Under this scheme, the minister said, that central financial assistance at Rs 2.5 million per MW of surplus exportable capacity for bagasse cogeneration projects and Rs. five million per MW of installed capacity for non-bagasse cogeneration projects was being provided to plants utilising biomass like bagasse, agro-based industrial residue, crop residues, wood produced through energy plantations, weeds, wood waste produced in industrial operations, etc.
A sugar mill in Uttar Pradesh generating renewable energy from the waste bagasse left over from sugar processing. Photo by Land Rover Our Planet/Flickr.
A sugar mill in Uttar Pradesh generating renewable energy from the waste bagasse leftover from sugar processing. Photo by Land Rover Our Planet/Flickr.
Earlier this year, a parliamentary panel, while discussing the progress of India’s 175 GW target, had expressed satisfaction at achieving the biomass power target while noting down the problems being faced by the sector and asking for corrective action.
While Adhia said, “With consistent farm yields over a period of time and hence corresponding availability of agro-residue, biomass-based power generation capacities are expected to more or less remain stable unless we see a drastic improvement in technology, efficiencies or yields.”
He, however, noted, “One silver lining for biomass-based power generation could be in the distributed renewable energy space, where it can complement and advance limitations of solar-based solutions to roll-out more favourable productive-use applications on food processing, textiles and other rural SME sectors.”

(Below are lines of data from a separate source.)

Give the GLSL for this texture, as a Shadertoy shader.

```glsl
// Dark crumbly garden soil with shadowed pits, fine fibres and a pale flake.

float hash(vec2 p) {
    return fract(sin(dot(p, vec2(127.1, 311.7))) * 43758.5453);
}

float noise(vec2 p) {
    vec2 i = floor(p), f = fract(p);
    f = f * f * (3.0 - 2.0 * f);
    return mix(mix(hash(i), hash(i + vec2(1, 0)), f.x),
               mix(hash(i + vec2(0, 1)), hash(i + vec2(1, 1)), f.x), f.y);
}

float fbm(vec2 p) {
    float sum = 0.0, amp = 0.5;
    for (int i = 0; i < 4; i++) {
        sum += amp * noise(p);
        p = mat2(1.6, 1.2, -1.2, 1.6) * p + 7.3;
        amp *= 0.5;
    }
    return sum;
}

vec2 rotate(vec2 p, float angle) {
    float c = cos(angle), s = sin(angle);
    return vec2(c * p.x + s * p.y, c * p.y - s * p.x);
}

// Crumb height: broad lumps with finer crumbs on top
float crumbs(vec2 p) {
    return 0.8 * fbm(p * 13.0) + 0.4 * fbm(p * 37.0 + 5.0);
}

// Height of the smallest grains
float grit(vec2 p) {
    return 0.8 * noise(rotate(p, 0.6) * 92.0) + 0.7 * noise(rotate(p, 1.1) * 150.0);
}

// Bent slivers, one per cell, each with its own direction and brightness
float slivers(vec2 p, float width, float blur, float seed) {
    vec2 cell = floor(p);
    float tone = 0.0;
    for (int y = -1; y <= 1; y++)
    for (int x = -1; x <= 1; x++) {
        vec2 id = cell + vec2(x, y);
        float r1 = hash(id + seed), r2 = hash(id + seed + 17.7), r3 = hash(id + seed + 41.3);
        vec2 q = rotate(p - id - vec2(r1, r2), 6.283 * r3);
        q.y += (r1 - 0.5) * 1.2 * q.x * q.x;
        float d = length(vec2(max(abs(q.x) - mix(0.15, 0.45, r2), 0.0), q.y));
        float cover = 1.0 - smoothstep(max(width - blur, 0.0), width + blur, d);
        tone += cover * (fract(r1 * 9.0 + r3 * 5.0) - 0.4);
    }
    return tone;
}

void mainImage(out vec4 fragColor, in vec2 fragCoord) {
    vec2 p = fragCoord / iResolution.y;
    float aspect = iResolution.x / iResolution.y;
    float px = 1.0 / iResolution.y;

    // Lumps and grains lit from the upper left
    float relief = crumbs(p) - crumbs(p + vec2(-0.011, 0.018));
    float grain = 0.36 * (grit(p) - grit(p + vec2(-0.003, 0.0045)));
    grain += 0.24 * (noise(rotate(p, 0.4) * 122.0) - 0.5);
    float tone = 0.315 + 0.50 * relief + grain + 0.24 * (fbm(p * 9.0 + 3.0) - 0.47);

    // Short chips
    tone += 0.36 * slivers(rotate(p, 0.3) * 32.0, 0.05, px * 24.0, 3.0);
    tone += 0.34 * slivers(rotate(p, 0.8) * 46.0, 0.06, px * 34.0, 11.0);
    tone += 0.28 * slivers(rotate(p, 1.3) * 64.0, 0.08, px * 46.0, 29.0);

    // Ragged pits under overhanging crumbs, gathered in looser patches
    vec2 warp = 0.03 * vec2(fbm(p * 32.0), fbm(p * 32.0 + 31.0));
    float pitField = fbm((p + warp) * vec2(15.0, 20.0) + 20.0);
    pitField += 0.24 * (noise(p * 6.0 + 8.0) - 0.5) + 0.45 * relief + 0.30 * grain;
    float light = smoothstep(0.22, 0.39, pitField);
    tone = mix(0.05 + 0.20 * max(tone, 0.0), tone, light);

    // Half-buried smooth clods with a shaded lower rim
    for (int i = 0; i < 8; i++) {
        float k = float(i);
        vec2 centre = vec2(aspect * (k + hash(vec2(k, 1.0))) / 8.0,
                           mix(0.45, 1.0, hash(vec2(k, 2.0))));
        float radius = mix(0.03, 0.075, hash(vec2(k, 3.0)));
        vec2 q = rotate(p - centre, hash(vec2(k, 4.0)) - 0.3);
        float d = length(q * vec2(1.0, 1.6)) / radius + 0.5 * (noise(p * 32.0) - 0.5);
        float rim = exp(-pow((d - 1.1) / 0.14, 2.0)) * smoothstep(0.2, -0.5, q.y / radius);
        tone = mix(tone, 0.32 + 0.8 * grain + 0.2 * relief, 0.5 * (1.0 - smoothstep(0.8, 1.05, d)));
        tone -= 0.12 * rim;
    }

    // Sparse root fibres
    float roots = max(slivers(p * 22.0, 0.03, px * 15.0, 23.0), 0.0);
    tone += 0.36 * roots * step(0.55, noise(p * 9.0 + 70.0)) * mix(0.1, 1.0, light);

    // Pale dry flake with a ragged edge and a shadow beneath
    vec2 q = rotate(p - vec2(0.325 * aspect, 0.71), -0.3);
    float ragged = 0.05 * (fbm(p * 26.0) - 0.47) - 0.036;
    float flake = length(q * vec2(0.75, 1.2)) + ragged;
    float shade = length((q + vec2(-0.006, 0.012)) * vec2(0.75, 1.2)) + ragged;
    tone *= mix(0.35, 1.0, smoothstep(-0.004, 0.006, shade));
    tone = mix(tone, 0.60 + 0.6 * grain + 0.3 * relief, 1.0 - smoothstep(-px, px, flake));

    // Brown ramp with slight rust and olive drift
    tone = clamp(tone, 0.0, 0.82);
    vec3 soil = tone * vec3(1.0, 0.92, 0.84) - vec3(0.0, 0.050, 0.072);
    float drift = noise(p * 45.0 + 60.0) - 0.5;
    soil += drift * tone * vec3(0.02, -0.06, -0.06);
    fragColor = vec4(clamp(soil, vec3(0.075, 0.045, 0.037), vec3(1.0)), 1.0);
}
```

“This does close in the loop with localised circular economies that encompass both waste availability, power generation and usage within visible boundaries,” he said.
Besides achieving the biomass power target, India has also almost achieved the target of 5 GW of installed capacity from the small hydropower projects. At present (till July 31), the installed capacity is about 4.8 GW. The identified potential in India for power generation from small hydropower projects is about 21.13 GW at 7133 sites. The rest of the target is also expected to be completed by the end of 2022 as many projects are in various stages of implementation.
In its report in March 2021, the parliamentary panel had recommended to the MNRE to “expedite the process of formulation of the Small Hydro Power Scheme on priority basis and get it approved”. “Targets may be set in a manner that would harness the available potential of 21.13 GW power in small hydropower sector in a given time frame,” it had said.
The committee had also discussed another small component of India’s renewable power capacity, waste-to-energy, which is yet to find large-scale acceptance. The MNRE had told the panel that in the previous 4 years, except for one year, the target for setting up waste-to-energy projects was met. The ministry also recounted steps taken to ensure the achievement of waste-to-energy projects. It said it has undertaken a revision of waste-to-energy programme to include support for municipal solid waste based power projects to promote the installation of such plants, development of online portal to accept applications of availing central finance assistance online in order to make procedure easy and regular follow-up with developers for submission of requisite documents.
Adhia said, “Waste-to-energy solutions need to scale down from large scale centralised approaches (as was the case a few years back with municipal solid waste treatment plants) to more localised RWA centric applications, given the distributed nature of urban and town planning promoted under the Smart Cities mission.”
“Technological advancements can make waste and/or sludge-to-energy solutions more attractive when applied from ground-up,” he said.